What is the difference between a pit toilet and a cesspool? —Preceding unsigned comment added by 216.15.33.151 (talk) 15:23, 29 July 2009 (UTC)

Comment[edit]

I removed The Andy Gump company calls these tank trucks and their associated sump pumping equipment by the alliterative name, the Gump Dump Sump Pump. Regardless of the name, there are numerous Licensed waste hauling companies providing such service in areas where it is needed. I assumed this was a reference to Forest Gump. In any case, it doesn't belong here. If someone cares enough about it, it should be moved to a section. "Pit Toilets in Fiction", anyone? --Mdwyer 01:04, 21 December 2005 (UTC)

Bucket system link[edit]

the bucket system link is fine, but the bit about it being eliminated in South Africa seems a tad odd. I'll just prune this link down to just bucket system

Merger proposal[edit]

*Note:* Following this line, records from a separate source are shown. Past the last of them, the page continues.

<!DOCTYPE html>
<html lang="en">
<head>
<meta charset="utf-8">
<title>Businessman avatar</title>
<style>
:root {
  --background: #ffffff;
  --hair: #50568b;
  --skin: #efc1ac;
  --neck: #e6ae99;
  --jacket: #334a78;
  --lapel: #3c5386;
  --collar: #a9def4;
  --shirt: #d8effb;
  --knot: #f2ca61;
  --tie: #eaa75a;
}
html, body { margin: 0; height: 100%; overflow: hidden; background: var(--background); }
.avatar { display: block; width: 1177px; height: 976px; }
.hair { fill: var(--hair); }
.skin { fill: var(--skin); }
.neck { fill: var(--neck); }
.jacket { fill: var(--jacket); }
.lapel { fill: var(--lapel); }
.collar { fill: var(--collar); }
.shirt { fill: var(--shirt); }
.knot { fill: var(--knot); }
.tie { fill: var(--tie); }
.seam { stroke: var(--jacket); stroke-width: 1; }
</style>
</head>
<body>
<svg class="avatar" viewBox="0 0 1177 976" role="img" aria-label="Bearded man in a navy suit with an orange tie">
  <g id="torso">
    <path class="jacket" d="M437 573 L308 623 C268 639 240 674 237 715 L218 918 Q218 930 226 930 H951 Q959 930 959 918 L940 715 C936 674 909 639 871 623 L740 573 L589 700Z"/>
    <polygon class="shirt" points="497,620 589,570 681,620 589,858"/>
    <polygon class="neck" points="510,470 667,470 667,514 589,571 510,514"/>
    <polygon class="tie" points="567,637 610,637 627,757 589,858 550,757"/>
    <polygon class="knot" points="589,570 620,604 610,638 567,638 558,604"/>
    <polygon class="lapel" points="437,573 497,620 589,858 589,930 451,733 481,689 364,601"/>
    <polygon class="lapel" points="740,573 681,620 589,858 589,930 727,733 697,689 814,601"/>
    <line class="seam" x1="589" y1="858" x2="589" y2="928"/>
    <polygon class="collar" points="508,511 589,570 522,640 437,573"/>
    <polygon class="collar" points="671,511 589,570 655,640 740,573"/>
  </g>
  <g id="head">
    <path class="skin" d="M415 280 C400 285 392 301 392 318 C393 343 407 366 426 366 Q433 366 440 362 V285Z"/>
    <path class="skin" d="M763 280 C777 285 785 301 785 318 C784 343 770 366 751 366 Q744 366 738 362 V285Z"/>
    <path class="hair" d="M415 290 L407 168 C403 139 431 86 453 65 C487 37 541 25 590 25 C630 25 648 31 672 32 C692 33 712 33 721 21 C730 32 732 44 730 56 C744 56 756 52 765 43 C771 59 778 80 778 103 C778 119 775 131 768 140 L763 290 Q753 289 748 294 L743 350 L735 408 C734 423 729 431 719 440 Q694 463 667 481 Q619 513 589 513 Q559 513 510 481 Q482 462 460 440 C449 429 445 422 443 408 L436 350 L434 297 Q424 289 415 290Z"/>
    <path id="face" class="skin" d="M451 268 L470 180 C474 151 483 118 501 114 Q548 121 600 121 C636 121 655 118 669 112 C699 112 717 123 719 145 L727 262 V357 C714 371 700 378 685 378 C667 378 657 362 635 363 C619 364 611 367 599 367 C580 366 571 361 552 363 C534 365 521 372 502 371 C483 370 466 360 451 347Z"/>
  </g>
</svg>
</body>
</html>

An Outhouse, as the article explains, is more than a pit toilet

This article and outhouse appear to be essentially the same thing. Why do these two separate articles exist? It doesn't really matter which title is primarily used for the topic, but they should be merged into one article. DMahalko (talk) 10:36, 2 November 2009 (UTC)

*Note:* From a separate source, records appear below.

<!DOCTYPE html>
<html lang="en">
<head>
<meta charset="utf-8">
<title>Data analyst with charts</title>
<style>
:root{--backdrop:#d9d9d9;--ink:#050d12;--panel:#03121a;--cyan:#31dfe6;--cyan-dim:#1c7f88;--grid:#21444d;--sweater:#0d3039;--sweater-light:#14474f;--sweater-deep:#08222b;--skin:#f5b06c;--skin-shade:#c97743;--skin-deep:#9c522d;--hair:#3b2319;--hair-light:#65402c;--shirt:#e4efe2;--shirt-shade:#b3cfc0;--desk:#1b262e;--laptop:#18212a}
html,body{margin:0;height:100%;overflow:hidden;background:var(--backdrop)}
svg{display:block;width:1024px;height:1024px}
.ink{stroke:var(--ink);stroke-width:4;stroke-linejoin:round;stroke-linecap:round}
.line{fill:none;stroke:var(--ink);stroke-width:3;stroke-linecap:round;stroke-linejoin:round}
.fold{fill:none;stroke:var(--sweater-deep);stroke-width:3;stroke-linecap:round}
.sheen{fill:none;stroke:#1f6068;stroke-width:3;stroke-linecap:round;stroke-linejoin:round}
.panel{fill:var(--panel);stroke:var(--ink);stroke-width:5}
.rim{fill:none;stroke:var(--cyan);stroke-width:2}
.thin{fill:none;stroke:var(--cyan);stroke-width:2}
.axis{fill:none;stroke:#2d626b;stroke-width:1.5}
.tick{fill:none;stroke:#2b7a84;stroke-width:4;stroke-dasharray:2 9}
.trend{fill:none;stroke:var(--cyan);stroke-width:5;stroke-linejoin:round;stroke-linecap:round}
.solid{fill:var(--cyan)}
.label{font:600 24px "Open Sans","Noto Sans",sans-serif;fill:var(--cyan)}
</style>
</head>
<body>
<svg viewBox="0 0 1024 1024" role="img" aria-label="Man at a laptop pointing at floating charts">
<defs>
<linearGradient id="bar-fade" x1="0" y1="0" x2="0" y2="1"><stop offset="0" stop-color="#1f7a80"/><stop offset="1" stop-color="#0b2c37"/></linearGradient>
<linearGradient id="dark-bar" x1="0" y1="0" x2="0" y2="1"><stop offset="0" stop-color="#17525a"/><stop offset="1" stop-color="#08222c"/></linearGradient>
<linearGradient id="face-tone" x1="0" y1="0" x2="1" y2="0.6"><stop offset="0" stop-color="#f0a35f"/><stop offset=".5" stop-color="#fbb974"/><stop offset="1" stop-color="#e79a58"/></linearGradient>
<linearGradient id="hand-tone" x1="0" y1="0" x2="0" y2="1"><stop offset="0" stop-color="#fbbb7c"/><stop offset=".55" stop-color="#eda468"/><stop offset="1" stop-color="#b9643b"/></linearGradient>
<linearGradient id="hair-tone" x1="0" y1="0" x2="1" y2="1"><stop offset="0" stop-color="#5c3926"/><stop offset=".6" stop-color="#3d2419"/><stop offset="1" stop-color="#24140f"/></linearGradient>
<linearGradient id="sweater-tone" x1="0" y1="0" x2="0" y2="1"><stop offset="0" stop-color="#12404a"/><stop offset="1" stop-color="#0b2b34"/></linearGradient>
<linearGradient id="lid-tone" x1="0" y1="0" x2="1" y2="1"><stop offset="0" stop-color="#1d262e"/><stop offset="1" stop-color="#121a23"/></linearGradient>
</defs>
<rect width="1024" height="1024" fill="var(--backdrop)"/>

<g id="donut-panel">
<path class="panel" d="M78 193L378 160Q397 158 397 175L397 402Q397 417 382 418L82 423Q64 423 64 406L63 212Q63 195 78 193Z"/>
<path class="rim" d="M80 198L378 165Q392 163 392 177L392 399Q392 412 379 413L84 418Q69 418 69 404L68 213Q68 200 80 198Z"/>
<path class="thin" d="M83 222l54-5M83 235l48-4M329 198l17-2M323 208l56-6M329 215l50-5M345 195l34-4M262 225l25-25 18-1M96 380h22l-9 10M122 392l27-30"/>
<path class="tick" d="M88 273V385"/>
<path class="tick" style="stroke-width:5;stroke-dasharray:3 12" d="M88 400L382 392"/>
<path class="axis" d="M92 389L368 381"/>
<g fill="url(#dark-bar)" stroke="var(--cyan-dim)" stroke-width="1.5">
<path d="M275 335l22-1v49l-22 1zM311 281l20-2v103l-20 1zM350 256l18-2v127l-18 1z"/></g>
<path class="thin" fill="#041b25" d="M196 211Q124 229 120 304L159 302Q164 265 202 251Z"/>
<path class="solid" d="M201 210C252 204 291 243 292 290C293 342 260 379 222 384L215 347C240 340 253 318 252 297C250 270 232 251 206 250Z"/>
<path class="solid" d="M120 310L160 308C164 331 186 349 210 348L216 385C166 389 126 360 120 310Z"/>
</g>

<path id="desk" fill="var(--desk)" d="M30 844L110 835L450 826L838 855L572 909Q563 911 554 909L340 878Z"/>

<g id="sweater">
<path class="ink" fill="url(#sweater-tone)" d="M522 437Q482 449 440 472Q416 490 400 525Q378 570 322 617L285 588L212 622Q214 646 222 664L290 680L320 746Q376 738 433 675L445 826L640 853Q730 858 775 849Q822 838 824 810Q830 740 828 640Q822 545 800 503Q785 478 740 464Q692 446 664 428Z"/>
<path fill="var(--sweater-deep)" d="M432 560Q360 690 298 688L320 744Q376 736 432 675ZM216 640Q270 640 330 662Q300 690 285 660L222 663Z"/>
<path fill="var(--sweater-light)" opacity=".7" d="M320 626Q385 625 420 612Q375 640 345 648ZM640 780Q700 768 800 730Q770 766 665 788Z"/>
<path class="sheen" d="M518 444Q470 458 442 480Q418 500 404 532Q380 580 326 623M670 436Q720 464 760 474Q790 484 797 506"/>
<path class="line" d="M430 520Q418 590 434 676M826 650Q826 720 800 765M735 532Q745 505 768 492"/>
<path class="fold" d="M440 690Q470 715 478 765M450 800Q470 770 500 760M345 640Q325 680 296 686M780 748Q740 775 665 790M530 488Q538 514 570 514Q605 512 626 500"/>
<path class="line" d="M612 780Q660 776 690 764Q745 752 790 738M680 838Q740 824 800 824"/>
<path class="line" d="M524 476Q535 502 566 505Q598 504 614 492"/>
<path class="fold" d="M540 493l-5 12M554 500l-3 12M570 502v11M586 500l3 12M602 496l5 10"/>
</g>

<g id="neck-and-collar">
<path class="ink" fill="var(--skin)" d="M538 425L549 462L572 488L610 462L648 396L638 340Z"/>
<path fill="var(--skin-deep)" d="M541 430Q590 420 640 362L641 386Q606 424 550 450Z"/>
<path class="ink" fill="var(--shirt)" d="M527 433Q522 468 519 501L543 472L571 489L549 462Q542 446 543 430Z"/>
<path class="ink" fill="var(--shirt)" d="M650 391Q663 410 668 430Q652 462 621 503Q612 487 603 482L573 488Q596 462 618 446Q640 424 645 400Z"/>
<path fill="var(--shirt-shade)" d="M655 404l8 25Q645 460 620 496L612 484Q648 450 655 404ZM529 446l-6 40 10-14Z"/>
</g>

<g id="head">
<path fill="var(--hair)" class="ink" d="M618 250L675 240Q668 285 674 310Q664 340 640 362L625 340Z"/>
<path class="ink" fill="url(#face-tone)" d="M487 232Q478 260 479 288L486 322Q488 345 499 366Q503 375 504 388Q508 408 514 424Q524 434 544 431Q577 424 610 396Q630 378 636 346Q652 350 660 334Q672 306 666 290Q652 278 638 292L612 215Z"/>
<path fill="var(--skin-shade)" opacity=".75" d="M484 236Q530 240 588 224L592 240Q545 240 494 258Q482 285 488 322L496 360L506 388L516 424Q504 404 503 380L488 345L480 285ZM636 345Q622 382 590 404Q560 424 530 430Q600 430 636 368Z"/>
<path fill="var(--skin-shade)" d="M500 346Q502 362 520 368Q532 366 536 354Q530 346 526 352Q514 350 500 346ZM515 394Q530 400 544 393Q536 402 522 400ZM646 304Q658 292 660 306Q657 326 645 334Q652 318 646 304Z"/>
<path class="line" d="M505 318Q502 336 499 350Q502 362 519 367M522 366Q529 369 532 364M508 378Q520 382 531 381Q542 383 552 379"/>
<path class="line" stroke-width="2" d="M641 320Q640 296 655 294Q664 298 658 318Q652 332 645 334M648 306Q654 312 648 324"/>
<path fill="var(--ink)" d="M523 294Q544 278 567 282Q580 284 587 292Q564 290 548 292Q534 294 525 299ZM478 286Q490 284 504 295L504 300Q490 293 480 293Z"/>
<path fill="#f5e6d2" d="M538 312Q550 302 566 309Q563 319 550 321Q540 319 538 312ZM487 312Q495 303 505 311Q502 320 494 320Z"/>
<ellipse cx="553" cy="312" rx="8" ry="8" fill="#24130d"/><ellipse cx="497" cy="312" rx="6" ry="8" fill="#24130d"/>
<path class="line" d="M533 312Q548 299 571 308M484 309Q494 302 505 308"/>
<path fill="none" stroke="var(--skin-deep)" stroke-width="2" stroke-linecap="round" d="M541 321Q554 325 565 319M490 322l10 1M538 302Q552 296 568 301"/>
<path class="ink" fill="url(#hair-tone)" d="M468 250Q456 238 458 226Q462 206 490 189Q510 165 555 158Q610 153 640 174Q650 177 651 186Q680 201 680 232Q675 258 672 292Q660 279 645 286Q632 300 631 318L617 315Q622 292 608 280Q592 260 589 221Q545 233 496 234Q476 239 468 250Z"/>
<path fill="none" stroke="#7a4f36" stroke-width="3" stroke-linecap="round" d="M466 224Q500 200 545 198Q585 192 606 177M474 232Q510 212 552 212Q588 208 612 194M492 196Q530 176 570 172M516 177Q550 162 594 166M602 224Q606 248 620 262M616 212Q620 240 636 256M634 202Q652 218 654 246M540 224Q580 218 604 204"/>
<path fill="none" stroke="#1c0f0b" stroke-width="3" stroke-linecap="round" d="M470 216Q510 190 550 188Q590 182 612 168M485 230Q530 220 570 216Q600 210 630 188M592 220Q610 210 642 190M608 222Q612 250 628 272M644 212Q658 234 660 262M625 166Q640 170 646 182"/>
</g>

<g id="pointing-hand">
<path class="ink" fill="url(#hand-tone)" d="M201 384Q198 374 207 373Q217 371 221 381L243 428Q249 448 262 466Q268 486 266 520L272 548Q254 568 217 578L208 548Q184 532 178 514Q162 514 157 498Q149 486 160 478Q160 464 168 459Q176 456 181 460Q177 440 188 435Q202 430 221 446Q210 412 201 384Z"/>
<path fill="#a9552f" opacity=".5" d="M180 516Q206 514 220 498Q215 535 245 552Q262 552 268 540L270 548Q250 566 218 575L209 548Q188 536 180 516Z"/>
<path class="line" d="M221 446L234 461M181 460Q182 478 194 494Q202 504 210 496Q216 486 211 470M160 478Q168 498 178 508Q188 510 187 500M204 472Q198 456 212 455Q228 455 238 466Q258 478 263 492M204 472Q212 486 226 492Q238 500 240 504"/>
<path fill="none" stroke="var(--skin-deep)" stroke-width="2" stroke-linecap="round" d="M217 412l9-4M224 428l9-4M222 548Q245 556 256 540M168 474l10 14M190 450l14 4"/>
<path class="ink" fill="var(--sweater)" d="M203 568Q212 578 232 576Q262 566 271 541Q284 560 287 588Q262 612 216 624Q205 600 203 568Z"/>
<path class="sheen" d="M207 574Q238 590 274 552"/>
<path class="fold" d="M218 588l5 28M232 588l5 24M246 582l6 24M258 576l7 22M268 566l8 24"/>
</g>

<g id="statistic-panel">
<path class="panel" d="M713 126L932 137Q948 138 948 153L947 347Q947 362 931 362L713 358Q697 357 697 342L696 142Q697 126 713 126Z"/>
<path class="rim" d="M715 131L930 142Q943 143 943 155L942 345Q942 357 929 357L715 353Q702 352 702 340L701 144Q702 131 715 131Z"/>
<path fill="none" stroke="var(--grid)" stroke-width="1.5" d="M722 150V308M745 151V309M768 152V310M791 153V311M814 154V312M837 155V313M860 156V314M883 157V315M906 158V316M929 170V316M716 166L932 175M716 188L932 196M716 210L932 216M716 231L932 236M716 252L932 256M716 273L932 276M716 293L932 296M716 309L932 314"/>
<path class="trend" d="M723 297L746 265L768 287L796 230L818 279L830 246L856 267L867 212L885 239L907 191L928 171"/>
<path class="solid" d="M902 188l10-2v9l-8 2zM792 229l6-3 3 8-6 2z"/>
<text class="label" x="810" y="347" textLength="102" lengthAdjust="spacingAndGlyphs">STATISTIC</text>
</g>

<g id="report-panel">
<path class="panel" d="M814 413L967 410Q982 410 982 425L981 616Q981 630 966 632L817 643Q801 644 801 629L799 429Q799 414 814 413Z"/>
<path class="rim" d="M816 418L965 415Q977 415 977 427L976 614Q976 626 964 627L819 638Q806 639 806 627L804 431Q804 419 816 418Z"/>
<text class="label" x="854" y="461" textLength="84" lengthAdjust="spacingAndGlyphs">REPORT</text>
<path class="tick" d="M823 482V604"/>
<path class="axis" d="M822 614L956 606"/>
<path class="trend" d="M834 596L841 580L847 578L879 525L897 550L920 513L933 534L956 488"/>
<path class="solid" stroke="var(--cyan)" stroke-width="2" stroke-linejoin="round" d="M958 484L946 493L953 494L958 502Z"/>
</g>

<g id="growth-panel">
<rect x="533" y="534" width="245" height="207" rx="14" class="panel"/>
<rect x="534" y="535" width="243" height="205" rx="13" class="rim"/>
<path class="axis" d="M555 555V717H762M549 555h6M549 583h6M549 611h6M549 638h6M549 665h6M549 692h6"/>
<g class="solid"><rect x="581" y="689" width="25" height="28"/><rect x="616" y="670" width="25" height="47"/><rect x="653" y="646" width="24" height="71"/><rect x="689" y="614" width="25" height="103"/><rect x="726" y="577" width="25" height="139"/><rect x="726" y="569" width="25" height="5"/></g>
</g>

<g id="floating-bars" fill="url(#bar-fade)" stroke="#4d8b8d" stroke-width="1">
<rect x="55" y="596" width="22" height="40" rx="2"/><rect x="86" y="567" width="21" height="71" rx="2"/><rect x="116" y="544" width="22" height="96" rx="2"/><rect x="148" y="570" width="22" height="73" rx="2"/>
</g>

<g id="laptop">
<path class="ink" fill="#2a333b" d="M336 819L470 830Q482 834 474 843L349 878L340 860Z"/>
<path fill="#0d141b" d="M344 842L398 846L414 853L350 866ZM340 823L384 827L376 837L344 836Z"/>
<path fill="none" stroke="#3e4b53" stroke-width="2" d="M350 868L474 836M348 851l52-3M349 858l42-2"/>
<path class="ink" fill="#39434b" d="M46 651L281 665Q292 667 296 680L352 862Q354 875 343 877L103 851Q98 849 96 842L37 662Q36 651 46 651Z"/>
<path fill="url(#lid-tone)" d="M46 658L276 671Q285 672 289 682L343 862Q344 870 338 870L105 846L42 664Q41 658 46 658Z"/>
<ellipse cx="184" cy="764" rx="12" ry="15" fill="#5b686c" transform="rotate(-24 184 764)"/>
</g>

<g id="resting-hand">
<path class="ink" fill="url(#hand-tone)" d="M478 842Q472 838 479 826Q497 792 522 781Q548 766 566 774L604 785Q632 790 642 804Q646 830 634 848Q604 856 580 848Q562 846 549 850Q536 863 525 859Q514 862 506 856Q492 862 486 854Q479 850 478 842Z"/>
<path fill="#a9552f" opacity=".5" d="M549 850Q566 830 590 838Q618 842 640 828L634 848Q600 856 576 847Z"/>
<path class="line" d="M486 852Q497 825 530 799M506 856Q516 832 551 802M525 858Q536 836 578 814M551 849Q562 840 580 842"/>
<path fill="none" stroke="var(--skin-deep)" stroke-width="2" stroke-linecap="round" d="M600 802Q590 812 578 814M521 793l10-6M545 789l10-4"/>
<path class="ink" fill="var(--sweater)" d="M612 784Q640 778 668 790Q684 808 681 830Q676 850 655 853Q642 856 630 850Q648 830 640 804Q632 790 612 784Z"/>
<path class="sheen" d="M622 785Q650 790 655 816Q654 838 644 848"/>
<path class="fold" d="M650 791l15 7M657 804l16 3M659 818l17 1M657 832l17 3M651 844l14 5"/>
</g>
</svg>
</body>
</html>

The English expression Outhouse, as the article also quite well explains, is more than just a pit toilet. It was a detached house, that was used for multiple purposes, usually stable, toilet and storage. Therefore this character should be explained in an own article. The parts that pertain to a pit toilet only should of course be explained in detail in that article.--Wuselig (talk) 14:01, 30 June 2010 (UTC)
Oppose Outhouse and pit toilet are completly different things! An outhouse is a building for a start. 87.194.208.119 (talk) 20:30, 8 July 2010 (UTC)

Pejorative image removal? (Pit toilet being manually emptied)[edit]

A night soil man, known in his country as a frogman, manually removing the waste from a permanent concrete-lined pit toilet in Dar es Salaam, Tanzania.

This image and caption were removed with the reason "pejorative picture". It illustrates a common structure and job in Tanzania. The term "frogman" is in fact the polite form used primarily in literature on the topic, according to this. I disagree that it's pejorative, and am restoring the image, with caption, and adding that citation. Please weigh with an opinion if you think it should be kept or removed, with reason if favoring removal.

WP:INAPPROPRIATE, for background, includes among inappropriate content "Text that is intended to attack or disparage the subject. For example, if something derogatory is found in an article about a person using a pejorative term against that person's ethnicity, it shall be promptly removed."

--Agyle (talk) 14:36, 7 January 2014 (UTC)

there is nothing 'pejorative'. such occupations were very common in the past. I will try to find some info about historical russian occupation called 'zolotar' , literally 'goldman' (a hint on something yellow in the pit :-). nothing surprizing somewhere it still exists. - Altenmann >t 16:35, 7 January 2014 (UTC)

stalin's footprints[edit]

It is a pity that this incorrect information is spread over internet with the help of wikipedia mirrors and spin-offs. Somebody obviously used machine translation from Estonian and added own speculation. In fact, this humorous slang term is a parody of the Soviet cliche "Following Stalin's (foot)steps" . After Soviet Army left Baltic states, their barracks attracted attention of wide public. these barracks had industrially manufactured removable steel pit covers, which had a funnel-shape hole and two platforms (not "pits") for feet with corrugated anti-slip surface. It would be interesting to find a photo or serious description. They were used elsewhere, e.g. at small railway stations with little infrastructure. I doubt the term had any usage outside Estonian. - Altenmann >t 16:52, 7 January 2014 (UTC)